START Data shown

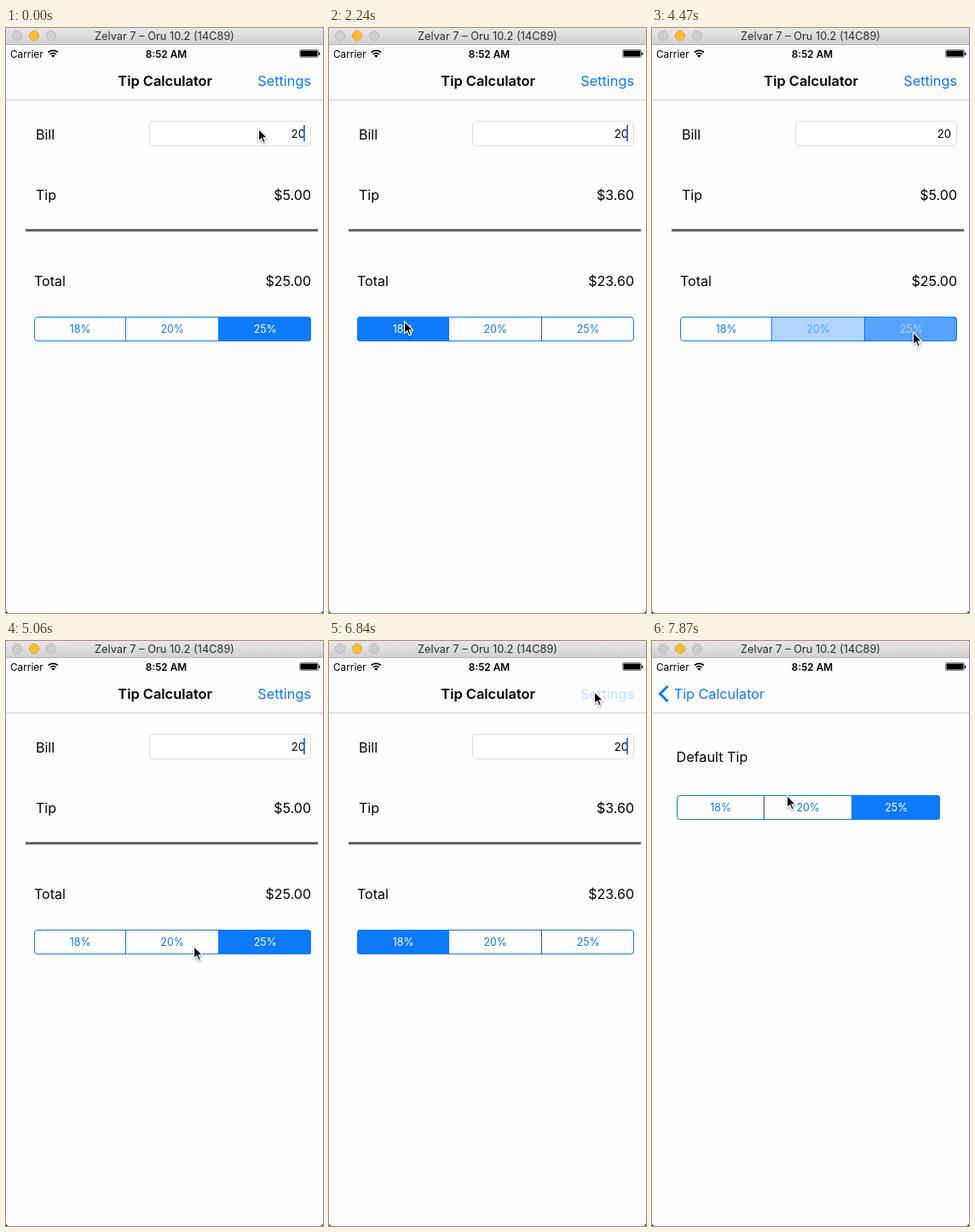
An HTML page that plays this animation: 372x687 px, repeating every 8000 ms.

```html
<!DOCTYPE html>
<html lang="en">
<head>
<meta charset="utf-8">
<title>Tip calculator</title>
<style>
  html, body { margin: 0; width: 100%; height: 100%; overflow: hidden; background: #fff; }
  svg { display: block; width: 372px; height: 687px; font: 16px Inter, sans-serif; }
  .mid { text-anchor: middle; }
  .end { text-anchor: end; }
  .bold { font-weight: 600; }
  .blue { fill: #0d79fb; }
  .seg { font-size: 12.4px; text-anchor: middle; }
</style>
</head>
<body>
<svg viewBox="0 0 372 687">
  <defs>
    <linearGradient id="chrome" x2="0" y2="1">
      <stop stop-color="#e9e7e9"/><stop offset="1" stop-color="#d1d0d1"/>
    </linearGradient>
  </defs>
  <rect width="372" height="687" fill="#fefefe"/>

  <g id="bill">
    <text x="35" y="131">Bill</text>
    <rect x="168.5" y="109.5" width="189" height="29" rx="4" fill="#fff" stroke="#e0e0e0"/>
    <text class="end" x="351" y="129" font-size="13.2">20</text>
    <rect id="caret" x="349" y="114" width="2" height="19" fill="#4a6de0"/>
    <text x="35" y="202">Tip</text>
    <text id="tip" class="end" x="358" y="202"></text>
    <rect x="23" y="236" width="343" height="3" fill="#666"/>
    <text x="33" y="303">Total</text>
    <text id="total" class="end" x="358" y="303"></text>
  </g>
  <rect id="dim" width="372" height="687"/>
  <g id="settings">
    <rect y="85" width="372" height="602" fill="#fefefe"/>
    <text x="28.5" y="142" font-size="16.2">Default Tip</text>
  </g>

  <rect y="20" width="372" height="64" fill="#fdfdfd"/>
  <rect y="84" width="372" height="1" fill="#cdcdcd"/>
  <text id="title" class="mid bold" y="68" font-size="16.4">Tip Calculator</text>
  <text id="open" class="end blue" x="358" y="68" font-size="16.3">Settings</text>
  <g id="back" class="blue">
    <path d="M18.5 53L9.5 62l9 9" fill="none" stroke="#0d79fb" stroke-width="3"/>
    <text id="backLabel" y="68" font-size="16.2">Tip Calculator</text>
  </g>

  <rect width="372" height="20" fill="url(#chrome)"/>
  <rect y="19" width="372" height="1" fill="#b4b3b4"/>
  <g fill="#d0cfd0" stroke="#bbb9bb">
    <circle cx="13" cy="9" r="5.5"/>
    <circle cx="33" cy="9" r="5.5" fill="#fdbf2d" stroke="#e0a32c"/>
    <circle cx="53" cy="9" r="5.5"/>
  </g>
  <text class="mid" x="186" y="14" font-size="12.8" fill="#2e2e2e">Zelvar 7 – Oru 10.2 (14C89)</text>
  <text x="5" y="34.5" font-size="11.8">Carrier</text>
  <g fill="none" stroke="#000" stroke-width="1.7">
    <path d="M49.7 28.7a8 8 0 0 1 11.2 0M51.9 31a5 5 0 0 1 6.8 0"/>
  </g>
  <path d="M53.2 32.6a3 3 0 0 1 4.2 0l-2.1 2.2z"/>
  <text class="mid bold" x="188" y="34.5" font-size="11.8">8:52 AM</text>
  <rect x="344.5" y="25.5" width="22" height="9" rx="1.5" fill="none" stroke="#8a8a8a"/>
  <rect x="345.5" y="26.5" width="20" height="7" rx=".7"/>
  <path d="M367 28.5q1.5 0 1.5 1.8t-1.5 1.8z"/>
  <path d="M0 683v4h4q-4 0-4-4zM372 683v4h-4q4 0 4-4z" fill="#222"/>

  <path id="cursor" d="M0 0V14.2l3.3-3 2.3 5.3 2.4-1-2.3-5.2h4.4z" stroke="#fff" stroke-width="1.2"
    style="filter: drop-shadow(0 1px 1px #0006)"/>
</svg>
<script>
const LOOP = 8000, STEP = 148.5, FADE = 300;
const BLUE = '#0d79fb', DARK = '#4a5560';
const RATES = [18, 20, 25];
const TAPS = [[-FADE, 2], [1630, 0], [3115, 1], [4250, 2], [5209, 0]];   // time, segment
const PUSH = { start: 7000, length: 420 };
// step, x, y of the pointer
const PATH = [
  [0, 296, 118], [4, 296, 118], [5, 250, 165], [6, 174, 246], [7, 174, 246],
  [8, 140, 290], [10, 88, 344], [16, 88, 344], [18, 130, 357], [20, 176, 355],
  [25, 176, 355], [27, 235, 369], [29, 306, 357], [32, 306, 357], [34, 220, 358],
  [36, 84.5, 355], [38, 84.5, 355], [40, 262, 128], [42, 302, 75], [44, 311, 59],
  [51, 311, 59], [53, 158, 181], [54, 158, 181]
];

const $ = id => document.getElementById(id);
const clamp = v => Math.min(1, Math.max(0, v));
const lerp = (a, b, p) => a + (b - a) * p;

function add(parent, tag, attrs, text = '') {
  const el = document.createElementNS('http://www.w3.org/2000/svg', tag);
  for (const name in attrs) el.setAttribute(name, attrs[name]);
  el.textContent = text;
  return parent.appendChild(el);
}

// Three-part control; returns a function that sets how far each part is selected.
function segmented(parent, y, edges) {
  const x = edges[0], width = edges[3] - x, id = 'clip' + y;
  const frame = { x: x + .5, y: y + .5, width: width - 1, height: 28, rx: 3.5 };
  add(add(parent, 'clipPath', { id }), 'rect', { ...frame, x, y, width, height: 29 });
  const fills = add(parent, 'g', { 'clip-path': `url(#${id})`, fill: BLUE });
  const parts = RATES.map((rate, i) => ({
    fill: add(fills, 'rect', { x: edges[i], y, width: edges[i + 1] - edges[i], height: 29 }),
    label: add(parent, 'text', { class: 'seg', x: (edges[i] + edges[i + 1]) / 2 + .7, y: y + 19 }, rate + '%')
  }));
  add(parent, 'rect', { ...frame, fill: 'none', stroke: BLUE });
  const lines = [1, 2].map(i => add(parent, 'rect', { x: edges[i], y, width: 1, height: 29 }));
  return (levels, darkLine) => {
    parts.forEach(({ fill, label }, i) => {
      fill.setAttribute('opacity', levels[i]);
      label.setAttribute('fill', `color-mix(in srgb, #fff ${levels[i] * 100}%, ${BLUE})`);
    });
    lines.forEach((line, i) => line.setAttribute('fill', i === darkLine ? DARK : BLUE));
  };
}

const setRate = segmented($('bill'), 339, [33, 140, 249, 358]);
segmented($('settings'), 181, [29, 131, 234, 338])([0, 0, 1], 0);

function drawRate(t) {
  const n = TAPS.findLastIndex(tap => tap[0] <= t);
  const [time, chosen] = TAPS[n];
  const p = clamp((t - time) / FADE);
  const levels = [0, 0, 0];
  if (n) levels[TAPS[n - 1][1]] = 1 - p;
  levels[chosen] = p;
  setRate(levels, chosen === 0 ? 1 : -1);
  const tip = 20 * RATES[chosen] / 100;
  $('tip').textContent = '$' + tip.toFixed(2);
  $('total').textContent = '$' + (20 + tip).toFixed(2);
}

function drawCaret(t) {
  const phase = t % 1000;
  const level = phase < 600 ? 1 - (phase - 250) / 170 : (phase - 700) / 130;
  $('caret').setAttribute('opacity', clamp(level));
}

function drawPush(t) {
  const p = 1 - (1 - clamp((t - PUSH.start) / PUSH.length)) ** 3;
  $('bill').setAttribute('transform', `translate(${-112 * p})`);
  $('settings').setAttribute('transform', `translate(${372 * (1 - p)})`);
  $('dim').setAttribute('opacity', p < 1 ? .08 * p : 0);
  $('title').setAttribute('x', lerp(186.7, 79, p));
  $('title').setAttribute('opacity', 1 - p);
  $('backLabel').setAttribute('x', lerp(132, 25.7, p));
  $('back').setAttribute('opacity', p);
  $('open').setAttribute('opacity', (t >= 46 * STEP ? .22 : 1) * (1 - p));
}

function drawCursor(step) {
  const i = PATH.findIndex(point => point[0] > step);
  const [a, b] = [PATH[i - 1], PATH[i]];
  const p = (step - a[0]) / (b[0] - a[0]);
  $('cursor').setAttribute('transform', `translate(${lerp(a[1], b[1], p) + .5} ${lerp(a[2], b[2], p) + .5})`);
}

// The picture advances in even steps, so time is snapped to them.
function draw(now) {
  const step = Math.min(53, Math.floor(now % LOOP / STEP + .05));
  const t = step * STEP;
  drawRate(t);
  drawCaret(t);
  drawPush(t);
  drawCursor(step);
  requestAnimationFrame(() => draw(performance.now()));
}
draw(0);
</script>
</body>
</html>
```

END Data shown
START Data shown

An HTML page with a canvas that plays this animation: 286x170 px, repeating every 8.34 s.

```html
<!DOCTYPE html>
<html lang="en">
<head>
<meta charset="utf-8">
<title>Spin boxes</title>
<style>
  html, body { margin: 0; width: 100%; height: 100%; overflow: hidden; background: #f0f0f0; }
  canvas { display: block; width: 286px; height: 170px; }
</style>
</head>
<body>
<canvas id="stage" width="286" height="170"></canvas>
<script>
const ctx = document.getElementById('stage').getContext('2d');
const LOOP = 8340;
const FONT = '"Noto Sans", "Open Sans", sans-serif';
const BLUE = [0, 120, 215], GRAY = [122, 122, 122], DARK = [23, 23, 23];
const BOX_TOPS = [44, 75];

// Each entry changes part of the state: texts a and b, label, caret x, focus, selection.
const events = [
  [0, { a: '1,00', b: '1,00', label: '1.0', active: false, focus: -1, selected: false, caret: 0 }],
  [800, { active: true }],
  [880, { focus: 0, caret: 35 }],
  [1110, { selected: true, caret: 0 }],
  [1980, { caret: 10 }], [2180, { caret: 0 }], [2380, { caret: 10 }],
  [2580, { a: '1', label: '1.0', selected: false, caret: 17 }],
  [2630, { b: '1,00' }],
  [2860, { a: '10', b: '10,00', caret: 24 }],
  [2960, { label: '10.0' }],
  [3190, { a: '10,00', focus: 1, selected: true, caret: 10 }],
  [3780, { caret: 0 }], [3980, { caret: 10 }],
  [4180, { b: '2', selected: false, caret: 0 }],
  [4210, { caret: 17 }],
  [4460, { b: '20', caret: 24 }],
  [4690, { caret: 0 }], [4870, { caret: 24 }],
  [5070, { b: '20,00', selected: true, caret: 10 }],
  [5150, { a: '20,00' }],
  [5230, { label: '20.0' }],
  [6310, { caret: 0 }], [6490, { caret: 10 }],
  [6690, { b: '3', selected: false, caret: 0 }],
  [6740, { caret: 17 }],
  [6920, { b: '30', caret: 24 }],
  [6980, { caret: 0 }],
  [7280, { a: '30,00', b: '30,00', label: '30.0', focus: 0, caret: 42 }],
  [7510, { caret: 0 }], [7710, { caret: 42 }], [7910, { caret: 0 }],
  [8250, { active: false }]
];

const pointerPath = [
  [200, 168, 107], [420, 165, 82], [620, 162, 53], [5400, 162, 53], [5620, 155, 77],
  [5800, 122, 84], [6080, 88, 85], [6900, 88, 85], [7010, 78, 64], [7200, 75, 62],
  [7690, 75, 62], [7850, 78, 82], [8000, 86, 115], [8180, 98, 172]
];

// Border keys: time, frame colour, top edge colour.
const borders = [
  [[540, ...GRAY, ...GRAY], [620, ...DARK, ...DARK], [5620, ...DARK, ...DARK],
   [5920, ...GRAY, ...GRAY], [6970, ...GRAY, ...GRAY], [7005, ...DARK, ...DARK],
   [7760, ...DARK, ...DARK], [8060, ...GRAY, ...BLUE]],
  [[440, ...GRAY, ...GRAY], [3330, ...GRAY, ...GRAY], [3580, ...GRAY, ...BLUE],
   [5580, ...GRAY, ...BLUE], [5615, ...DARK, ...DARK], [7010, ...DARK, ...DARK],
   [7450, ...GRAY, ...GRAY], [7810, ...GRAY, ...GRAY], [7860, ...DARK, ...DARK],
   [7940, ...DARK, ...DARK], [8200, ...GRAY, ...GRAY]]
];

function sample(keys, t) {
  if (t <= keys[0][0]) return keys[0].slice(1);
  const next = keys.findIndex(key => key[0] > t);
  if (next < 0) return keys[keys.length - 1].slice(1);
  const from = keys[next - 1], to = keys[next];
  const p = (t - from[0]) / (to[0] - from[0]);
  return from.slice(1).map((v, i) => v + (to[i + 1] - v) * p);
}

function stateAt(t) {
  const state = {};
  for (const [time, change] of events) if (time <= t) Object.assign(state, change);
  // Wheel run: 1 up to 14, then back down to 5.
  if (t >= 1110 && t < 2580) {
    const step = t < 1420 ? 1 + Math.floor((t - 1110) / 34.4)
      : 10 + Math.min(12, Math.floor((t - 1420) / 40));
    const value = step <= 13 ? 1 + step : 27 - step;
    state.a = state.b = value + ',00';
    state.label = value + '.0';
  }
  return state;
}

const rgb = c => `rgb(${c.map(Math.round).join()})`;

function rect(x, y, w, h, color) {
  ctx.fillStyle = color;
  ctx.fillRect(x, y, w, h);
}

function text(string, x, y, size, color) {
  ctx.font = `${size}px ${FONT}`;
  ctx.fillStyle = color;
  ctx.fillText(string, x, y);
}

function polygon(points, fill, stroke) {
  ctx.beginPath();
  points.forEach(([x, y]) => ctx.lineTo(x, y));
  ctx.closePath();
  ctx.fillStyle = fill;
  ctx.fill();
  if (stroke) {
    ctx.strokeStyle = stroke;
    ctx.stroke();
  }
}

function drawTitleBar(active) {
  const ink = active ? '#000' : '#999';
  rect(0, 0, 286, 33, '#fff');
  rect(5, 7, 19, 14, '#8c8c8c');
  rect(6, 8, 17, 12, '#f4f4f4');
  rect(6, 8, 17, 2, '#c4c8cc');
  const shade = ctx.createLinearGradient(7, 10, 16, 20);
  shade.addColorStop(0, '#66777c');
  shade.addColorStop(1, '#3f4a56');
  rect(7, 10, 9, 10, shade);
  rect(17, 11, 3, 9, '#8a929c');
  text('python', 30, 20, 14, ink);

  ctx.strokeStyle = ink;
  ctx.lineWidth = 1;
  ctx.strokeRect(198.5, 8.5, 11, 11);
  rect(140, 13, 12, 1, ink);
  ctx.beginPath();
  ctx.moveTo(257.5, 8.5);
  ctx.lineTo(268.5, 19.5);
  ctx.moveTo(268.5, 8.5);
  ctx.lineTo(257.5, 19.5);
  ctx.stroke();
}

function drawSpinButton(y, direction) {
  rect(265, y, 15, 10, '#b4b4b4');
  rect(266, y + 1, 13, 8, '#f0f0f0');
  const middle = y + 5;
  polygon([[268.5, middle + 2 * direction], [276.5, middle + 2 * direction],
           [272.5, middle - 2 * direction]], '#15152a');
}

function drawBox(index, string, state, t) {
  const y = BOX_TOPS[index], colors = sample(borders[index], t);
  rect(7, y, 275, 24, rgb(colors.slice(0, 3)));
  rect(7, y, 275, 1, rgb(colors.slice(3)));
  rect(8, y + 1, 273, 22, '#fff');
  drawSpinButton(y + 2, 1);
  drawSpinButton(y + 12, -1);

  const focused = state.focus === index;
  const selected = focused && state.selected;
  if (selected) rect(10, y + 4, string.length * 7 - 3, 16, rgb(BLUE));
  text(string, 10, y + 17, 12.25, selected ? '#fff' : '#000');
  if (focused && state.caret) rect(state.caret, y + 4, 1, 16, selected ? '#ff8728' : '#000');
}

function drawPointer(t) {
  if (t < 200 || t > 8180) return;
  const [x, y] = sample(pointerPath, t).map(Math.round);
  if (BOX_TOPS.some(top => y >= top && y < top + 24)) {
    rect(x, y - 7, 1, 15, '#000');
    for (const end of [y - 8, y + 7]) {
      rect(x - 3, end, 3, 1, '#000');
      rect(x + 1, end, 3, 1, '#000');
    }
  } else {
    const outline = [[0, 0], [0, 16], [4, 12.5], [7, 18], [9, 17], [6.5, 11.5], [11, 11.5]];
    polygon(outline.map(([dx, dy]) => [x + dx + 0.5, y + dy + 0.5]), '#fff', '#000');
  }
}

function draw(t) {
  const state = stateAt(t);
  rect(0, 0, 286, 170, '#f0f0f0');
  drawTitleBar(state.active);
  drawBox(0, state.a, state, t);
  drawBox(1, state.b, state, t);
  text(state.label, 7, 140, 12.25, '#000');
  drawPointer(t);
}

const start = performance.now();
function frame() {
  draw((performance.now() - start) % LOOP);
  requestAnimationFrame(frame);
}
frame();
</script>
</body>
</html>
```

END Data shown

Problem to solve: This task calls for each line of the material that contains "value".

Solved exercise:
    const value = step <= 13 ? 1 + step : 27 - step;
    state.a = state.b = value + ',00';
    state.label = value + '.0';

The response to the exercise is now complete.